Your assignment =>
Search the material for "polygon" and show all lines that contain it.

Material for this task =>

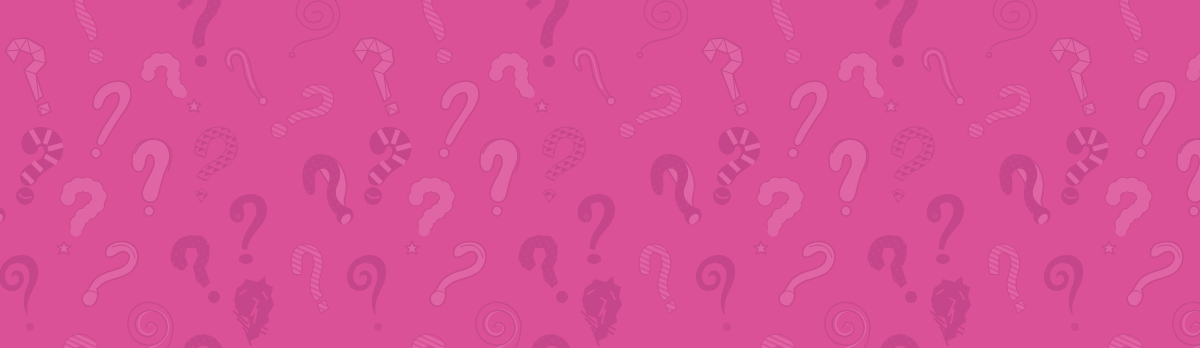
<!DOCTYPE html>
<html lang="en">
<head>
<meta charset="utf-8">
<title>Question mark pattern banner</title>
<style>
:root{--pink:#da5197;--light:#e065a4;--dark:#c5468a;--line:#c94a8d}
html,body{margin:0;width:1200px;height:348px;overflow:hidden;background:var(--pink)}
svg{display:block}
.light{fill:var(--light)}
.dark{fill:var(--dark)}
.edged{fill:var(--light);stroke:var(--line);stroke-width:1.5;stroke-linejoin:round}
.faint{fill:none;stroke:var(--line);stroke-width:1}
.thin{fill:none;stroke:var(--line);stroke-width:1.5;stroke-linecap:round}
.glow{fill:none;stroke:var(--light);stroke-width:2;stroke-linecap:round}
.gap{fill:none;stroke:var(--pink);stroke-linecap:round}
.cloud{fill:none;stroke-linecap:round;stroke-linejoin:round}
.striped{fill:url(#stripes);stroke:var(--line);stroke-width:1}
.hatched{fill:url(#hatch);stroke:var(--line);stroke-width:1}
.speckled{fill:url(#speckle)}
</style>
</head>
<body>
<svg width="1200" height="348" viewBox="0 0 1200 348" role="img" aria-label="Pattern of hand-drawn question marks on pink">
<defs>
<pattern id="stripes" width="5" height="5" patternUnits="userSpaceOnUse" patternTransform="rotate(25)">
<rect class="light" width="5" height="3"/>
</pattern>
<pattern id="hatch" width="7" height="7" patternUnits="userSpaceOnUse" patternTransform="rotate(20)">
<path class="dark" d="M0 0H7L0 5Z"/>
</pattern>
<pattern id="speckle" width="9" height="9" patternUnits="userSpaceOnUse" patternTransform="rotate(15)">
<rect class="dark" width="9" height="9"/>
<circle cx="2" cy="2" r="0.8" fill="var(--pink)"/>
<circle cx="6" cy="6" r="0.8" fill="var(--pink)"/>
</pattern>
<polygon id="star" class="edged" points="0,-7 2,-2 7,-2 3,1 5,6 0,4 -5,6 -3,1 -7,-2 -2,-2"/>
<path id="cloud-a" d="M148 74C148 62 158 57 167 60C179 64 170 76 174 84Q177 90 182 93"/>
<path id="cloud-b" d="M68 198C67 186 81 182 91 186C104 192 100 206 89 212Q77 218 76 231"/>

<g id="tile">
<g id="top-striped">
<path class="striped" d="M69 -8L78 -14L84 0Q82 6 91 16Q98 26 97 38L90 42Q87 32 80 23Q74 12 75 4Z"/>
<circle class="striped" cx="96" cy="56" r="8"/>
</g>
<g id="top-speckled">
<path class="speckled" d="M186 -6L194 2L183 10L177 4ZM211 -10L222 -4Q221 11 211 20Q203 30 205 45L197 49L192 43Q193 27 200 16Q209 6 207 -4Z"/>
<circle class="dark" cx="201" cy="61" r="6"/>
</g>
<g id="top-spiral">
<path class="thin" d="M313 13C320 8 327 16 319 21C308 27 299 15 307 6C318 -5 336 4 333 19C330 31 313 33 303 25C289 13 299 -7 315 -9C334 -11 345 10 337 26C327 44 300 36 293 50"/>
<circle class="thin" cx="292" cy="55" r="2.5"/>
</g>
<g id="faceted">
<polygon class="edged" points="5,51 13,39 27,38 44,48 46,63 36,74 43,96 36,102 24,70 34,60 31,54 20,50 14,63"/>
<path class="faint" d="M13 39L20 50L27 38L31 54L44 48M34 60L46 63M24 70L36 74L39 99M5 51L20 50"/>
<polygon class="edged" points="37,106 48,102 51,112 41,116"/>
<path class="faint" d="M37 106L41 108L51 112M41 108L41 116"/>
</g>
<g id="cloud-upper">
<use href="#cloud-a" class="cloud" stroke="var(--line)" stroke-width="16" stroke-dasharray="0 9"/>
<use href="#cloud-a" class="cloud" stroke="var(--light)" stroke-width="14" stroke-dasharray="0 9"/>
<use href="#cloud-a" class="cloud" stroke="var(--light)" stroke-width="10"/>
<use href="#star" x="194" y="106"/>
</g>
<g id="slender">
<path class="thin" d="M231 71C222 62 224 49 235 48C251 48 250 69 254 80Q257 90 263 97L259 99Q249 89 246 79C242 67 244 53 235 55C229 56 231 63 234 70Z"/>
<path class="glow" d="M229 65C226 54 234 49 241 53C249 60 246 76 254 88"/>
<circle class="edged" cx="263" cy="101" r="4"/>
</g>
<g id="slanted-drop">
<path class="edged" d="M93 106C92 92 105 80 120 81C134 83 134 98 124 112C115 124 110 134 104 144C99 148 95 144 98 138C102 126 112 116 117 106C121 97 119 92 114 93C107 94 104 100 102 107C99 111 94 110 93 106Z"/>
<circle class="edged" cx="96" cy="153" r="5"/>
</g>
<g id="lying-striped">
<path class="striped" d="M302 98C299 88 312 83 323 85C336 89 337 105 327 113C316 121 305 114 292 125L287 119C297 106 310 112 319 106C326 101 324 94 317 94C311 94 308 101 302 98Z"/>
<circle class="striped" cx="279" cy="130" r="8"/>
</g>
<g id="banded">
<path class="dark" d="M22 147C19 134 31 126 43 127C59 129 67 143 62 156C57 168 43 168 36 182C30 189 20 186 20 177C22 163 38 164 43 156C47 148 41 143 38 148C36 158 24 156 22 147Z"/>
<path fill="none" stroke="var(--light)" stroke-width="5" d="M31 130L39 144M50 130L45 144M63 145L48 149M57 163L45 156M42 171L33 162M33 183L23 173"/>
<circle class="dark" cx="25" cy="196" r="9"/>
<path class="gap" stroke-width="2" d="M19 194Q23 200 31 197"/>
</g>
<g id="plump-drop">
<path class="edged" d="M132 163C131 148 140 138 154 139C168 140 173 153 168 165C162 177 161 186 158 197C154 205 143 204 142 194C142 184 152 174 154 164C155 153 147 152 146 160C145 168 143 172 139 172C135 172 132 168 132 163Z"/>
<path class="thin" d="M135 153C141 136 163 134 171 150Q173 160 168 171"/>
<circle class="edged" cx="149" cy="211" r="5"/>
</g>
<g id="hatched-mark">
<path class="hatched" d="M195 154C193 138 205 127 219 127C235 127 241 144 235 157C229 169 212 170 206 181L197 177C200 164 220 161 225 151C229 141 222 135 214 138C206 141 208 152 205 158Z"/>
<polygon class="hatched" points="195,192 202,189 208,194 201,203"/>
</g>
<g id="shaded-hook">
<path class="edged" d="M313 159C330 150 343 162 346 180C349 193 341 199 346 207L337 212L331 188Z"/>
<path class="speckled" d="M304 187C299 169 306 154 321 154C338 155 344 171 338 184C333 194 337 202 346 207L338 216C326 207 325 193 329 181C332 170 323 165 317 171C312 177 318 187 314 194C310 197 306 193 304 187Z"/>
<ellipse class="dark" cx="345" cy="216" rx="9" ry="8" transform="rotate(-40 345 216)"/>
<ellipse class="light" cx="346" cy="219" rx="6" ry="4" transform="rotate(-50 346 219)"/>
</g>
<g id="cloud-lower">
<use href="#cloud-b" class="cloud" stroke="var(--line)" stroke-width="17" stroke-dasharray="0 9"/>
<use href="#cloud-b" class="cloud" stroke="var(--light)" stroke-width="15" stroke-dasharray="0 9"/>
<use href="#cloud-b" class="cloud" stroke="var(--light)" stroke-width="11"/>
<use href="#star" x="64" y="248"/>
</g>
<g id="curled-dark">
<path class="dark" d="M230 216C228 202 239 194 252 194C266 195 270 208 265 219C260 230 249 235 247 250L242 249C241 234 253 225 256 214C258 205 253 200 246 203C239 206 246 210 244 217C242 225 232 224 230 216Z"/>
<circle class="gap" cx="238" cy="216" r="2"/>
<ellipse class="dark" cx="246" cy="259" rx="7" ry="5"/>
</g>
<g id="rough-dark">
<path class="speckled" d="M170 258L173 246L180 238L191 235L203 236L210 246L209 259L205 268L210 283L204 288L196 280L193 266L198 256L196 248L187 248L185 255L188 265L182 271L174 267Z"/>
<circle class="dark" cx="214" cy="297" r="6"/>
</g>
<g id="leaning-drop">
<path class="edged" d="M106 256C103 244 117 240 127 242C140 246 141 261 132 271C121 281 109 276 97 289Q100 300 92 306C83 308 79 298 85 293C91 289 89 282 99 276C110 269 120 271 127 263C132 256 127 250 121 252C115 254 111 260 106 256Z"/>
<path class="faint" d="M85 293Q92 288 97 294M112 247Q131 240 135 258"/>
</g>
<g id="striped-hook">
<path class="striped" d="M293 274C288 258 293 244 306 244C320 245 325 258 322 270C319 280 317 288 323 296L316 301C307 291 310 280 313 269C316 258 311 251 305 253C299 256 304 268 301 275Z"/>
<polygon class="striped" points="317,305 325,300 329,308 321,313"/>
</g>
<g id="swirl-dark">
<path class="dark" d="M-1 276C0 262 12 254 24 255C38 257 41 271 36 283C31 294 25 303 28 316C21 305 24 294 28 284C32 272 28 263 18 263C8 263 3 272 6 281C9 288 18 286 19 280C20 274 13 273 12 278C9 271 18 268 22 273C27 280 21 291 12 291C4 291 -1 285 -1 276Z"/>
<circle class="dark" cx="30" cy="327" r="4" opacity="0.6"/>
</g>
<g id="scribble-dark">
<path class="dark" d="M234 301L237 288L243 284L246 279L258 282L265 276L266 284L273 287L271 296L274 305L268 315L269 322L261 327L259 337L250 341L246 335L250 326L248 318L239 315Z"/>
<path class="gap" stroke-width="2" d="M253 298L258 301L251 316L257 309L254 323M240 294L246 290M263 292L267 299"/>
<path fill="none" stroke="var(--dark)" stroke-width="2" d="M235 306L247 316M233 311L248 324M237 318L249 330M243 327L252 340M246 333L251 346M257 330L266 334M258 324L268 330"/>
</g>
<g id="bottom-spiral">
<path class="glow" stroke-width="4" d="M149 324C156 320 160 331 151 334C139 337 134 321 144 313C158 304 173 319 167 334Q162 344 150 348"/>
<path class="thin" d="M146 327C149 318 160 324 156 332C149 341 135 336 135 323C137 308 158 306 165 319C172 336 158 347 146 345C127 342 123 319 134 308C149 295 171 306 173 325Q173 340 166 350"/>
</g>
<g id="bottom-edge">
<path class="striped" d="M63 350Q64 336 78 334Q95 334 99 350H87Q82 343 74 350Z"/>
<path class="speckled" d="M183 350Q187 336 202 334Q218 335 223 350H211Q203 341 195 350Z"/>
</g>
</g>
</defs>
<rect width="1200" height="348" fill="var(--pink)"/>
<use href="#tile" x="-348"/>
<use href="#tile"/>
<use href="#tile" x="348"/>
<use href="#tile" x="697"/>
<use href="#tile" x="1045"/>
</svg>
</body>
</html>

* * *

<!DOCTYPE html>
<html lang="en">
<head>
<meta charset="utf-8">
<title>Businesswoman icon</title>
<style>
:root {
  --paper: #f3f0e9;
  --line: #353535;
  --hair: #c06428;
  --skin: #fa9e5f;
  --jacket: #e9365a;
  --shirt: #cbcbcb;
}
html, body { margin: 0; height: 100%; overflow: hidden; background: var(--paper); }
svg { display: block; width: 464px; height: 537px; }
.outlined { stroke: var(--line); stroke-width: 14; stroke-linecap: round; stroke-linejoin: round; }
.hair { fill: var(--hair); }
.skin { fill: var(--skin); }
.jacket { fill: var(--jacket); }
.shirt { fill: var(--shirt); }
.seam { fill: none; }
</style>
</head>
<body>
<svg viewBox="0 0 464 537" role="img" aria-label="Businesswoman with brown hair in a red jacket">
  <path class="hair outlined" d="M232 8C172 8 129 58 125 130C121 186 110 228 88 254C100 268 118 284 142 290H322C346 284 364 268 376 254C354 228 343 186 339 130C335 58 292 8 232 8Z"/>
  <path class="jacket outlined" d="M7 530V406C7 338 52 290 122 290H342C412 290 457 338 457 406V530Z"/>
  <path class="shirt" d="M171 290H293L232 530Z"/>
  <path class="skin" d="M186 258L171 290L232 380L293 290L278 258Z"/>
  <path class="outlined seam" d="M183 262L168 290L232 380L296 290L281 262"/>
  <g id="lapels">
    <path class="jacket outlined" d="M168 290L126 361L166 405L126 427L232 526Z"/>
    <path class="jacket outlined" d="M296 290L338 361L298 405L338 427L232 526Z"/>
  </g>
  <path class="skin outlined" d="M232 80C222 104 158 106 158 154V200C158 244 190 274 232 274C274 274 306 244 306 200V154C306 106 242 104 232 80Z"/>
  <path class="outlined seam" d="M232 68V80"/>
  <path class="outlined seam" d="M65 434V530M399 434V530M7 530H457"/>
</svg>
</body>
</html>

Task result =>
<polygon id="star" class="edged" points="0,-7 2,-2 7,-2 3,1 5,6 0,4 -5,6 -3,1 -7,-2 -2,-2"/>
<polygon class="edged" points="5,51 13,39 27,38 44,48 46,63 36,74 43,96 36,102 24,70 34,60 31,54 20,50 14,63"/>
<polygon class="edged" points="37,106 48,102 51,112 41,116"/>
<polygon class="hatched" points="195,192 202,189 208,194 201,203"/>
<polygon class="striped" points="317,305 325,300 329,308 321,313"/>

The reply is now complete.